Petroleum dealers have found major faults with the petroleum sector reform proposal floated by the government, ostensibly for incorporating the private sector in the supply of petroleum products. In a fresh attempt to address the mounting losses of the state-run petroleum supply monopolist, Nepal Oil Corporation (NOC), government had floated the reform proposal for incorporating the private sector in petroleum products’ supply within the country.

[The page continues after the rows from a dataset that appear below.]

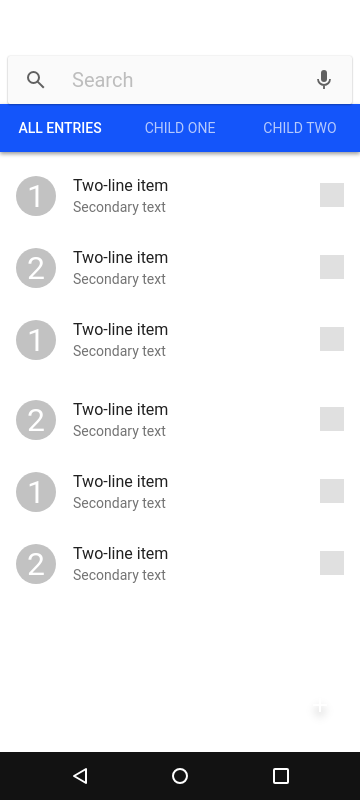
<!DOCTYPE html>
<html lang="en">
<head>
<meta charset="utf-8">
<title>Entries list</title>
<style>
:root {
  --surface: #ffffff;
  --search-surface: #fafafa;
  --primary: #1455fa;
  --tab-idle: #b5c9fd;
  --avatar: #c2c2c2;
  --control: #e0e0e0;
  --text: #212121;
  --text-secondary: #737373;
  --placeholder: #bdbdbd;
  --icon: #616161;
  --system-bar: #121212;
}
* { box-sizing: border-box; margin: 0; padding: 0; }
html, body { width: 360px; height: 800px; overflow: hidden; }
body { font-family: Roboto, "Noto Sans", sans-serif; background: var(--surface); color: var(--text); }
a { color: inherit; text-decoration: none; }
svg { display: block; }
.screen { position: relative; width: 360px; height: 800px; display: flex; flex-direction: column; overflow: hidden; }
.search {
  position: relative; z-index: 2; flex: none;
  display: flex; align-items: center;
  height: 48px; margin: 56px 8px 0; padding: 0 16px;
  background: var(--search-surface); border-radius: 2px;
  box-shadow: 0 0 2px rgba(0,0,0,.14), 0 1px 2px rgba(0,0,0,.26);
}
.search-hint { flex: 1; margin-left: 24px; font-size: 20px; line-height: 24px; color: var(--placeholder); }
.tabs {
  flex: none; display: grid; grid-template-columns: repeat(3, 1fr);
  height: 48px; background: var(--primary); color: var(--tab-idle);
  box-shadow: 0 2px 4px rgba(0,0,0,.4);
}
.tab { display: flex; align-items: center; justify-content: center; font-size: 14px; font-weight: 400; white-space: nowrap; }
.tab.active { color: var(--surface); font-weight: 500; }
.entries { flex: 1; padding-top: 8px; }
.group { list-style: none; }
.group + .group { margin-top: 8px; }
.entry { display: flex; align-items: center; height: 72px; padding: 0 16px; }
.avatar {
  flex: none; width: 40px; height: 40px; border-radius: 50%;
  background: var(--avatar); color: var(--surface);
  font-size: 32px; line-height: 40px; text-align: center;
}
.entry-text { flex: 1; margin-left: 17px; }
.title { font-size: 16px; line-height: 22px; }
.secondary { font-size: 14px; line-height: 20px; color: var(--text-secondary); }
.control { flex: none; width: 24px; height: 24px; margin-top: -2px; background: var(--control); }
.add { position: absolute; left: 308px; top: 693px; width: 24px; height: 24px; filter: drop-shadow(0 6px 4px rgba(0,0,0,.22)); }
.system-bar { flex: none; height: 48px; background: var(--system-bar); }
</style>
</head>
<body>
<main class="screen">
  <div class="search" role="search">
    <svg width="24" height="24" viewBox="0 0 24 24" fill="none" stroke="var(--icon)" stroke-width="2" aria-hidden="true">
      <circle cx="9.5" cy="9.5" r="5.5"/>
      <line x1="13.6" y1="13.6" x2="19.8" y2="19.8"/>
    </svg>
    <span class="search-hint">Search</span>
    <svg width="24" height="24" viewBox="0 0 24 24" aria-hidden="true">
      <rect x="9" y="2" width="6" height="12" rx="3" fill="var(--icon)"/>
      <path d="M6 11a6 6 0 0 0 12 0M12 17v4" fill="none" stroke="var(--icon)" stroke-width="1.8"/>
    </svg>
  </div>
  <nav class="tabs">
    <a class="tab active" href="#">ALL ENTRIES</a>
    <a class="tab" href="#">CHILD ONE</a>
    <a class="tab" href="#">CHILD TWO</a>
  </nav>
  <section class="entries">
    <ul class="group">
      <li class="entry"><span class="avatar">1</span><div class="entry-text"><p class="title">Two-line item</p><p class="secondary">Secondary text</p></div><span class="control"></span></li>
      <li class="entry"><span class="avatar">2</span><div class="entry-text"><p class="title">Two-line item</p><p class="secondary">Secondary text</p></div><span class="control"></span></li>
      <li class="entry"><span class="avatar">1</span><div class="entry-text"><p class="title">Two-line item</p><p class="secondary">Secondary text</p></div><span class="control"></span></li>
    </ul>
    <ul class="group">
      <li class="entry"><span class="avatar">2</span><div class="entry-text"><p class="title">Two-line item</p><p class="secondary">Secondary text</p></div><span class="control"></span></li>
      <li class="entry"><span class="avatar">1</span><div class="entry-text"><p class="title">Two-line item</p><p class="secondary">Secondary text</p></div><span class="control"></span></li>
      <li class="entry"><span class="avatar">2</span><div class="entry-text"><p class="title">Two-line item</p><p class="secondary">Secondary text</p></div><span class="control"></span></li>
    </ul>
  </section>
  <a class="add" href="#" aria-label="Add entry">
    <svg width="24" height="24" viewBox="0 0 24 24" fill="none" stroke="var(--surface)" stroke-width="2" aria-hidden="true">
      <path d="M12 5v14M5 12h14"/>
    </svg>
  </a>
  <footer class="system-bar">
    <svg width="360" height="48" viewBox="0 0 360 48" fill="none" stroke="var(--surface)" stroke-width="2" stroke-linejoin="round" aria-hidden="true">
      <polygon points="74,24 86,17 86,31"/>
      <circle cx="180" cy="24" r="7"/>
      <rect x="274" y="17" width="14" height="14" rx="1"/>
    </svg>
  </footer>
</main>
</body>
</html>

As per the government proposal, NOC will import petroleum products up to customs points and supply the private dealers, instead of the existing practice of supplying through NOC depots. Under the proposal, the private dealers will be allowed to fix prices after adding transportation cost and some profit margin. However, Nepal Petroleum Dealers’ Association (NPDA) today termed the government proposal ‘illogical’, saying it will limit the private sector’s role in petroleum trade, while NOC will continue to enjoy monopoly over all imports.

NPDA has also asked the government to pursue a complete liberalisation programme and disinvest major shares of NOC to the private party, if the government is really serious about petroleum sector reforms. It has also suggested setting up an independent body comprising government officials, the private sector and experts to monitor the quality of supply as well as fix prices as per international prices. “The private sector is wil-ling to shoulder the problems that NOC faces,” said Shiva Pra-sad Ghimire, president of NPD-A. He also pointed out the need for proper price deregulation, “Let the price be fixed as per the international trend.” He further added the government should give up on NOC’s monopoly on petroleum imports, if it envisages a complete liberalisation of petroleum trade and pricing.

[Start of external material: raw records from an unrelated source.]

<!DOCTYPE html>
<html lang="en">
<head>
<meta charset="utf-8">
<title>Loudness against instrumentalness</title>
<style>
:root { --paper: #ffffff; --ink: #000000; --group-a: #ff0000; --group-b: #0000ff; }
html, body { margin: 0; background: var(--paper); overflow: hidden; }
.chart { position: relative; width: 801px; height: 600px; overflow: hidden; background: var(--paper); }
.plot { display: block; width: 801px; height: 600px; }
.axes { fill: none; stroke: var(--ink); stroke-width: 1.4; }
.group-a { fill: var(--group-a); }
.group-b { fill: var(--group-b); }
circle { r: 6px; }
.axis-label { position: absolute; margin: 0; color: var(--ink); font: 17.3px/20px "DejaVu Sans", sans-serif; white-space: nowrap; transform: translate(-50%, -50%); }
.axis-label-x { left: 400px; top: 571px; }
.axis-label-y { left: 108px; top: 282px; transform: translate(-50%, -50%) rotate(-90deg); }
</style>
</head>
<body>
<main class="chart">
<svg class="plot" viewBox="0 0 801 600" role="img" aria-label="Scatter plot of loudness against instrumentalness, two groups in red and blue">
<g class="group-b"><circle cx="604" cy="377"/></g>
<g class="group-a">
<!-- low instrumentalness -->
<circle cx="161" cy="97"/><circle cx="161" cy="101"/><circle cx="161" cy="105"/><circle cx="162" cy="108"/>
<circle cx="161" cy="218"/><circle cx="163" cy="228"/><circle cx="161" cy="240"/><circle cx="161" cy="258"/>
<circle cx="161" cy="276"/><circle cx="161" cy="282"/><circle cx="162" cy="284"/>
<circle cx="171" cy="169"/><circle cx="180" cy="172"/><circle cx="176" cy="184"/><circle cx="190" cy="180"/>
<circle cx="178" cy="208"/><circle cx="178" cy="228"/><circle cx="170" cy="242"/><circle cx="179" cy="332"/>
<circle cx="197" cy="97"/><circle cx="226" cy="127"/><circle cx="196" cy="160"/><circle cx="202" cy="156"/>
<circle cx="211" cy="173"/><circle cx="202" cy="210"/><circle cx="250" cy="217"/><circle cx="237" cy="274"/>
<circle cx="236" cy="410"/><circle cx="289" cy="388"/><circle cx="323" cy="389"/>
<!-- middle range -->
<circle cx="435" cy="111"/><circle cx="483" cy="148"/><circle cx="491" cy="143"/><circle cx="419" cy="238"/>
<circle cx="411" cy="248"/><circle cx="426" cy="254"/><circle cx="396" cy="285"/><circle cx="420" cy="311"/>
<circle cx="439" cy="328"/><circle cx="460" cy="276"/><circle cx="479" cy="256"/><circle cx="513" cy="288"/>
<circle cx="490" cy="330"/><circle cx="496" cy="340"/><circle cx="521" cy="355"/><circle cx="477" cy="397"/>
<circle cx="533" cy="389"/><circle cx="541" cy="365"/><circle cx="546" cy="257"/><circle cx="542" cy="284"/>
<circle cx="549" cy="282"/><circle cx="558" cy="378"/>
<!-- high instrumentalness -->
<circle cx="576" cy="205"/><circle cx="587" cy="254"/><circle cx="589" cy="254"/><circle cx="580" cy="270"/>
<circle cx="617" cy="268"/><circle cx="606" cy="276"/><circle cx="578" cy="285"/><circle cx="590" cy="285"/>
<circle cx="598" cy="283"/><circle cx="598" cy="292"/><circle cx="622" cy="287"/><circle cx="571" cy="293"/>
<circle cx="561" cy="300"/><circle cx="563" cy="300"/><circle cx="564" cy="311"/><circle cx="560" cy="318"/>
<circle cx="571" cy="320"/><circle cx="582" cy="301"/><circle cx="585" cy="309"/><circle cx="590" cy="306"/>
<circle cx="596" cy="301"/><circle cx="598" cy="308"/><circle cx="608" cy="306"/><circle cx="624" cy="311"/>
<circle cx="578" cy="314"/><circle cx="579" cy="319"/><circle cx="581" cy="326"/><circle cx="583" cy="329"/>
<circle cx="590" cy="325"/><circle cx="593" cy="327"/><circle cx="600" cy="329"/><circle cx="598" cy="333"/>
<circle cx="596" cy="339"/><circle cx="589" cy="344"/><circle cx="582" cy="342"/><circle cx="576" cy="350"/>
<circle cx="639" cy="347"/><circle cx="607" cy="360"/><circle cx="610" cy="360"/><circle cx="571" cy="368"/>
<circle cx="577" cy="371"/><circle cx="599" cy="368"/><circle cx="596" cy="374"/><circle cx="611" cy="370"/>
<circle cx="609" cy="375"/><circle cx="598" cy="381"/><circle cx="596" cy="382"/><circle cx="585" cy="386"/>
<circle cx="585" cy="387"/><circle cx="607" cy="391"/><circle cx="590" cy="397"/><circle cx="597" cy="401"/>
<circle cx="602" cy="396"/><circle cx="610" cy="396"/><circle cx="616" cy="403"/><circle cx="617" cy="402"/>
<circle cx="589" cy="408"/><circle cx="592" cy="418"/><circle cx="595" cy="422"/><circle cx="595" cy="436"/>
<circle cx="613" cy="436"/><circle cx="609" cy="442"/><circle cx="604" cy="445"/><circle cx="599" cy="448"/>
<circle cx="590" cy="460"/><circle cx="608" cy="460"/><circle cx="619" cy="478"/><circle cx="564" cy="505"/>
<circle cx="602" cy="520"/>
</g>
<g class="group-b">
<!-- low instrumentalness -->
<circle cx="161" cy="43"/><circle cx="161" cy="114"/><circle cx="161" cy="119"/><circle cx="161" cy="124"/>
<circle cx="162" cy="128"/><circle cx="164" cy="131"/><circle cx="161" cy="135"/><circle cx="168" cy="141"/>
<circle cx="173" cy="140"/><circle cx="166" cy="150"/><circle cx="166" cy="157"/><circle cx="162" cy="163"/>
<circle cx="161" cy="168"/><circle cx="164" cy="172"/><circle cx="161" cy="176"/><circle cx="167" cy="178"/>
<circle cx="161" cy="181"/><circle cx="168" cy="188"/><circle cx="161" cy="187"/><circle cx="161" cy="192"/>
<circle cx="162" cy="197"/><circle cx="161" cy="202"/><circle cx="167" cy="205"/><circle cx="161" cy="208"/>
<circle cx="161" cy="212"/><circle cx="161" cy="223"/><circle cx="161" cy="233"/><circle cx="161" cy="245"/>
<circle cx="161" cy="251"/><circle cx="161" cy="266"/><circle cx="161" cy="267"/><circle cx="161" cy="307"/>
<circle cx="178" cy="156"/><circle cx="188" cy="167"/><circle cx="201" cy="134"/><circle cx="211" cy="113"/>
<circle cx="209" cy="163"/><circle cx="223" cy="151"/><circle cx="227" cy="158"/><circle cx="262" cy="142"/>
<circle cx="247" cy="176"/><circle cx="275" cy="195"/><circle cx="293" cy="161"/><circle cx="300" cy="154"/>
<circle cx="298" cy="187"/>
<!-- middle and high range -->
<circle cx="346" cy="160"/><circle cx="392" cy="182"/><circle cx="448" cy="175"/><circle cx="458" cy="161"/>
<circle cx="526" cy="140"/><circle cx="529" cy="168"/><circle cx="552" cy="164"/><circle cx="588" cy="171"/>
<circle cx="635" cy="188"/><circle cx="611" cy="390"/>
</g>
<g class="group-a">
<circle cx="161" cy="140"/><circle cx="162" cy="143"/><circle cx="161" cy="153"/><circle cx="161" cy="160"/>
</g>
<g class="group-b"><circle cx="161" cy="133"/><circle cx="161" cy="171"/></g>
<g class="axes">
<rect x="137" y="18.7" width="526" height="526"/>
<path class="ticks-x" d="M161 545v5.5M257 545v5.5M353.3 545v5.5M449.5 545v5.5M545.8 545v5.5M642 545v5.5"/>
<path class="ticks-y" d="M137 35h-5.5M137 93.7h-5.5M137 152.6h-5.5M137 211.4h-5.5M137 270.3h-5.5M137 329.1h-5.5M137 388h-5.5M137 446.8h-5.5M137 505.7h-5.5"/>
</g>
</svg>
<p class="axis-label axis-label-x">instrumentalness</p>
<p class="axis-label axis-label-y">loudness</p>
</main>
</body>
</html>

“If we go with the government’s proposal, existing infrastructure of NOC worth millions of rupees will go waste,” said Ghimire, adding that a new infrastructure will be needed if delivery is to be taken from the customs points. “It means additional resources will be needed.”

NPDA has also asked the government to disinvest 51 per cent of share of NOC to private parties involved in the petroleum trade, if the government is serious about handing over the petroleum trade to the private sector. “If the government agrees on setting up an independent body and deregulate pricing, Nepali private sector is ready to take up the responsibility of petroleum supply,” said Sharad Kumar Bhandari, general secretary of NPDA.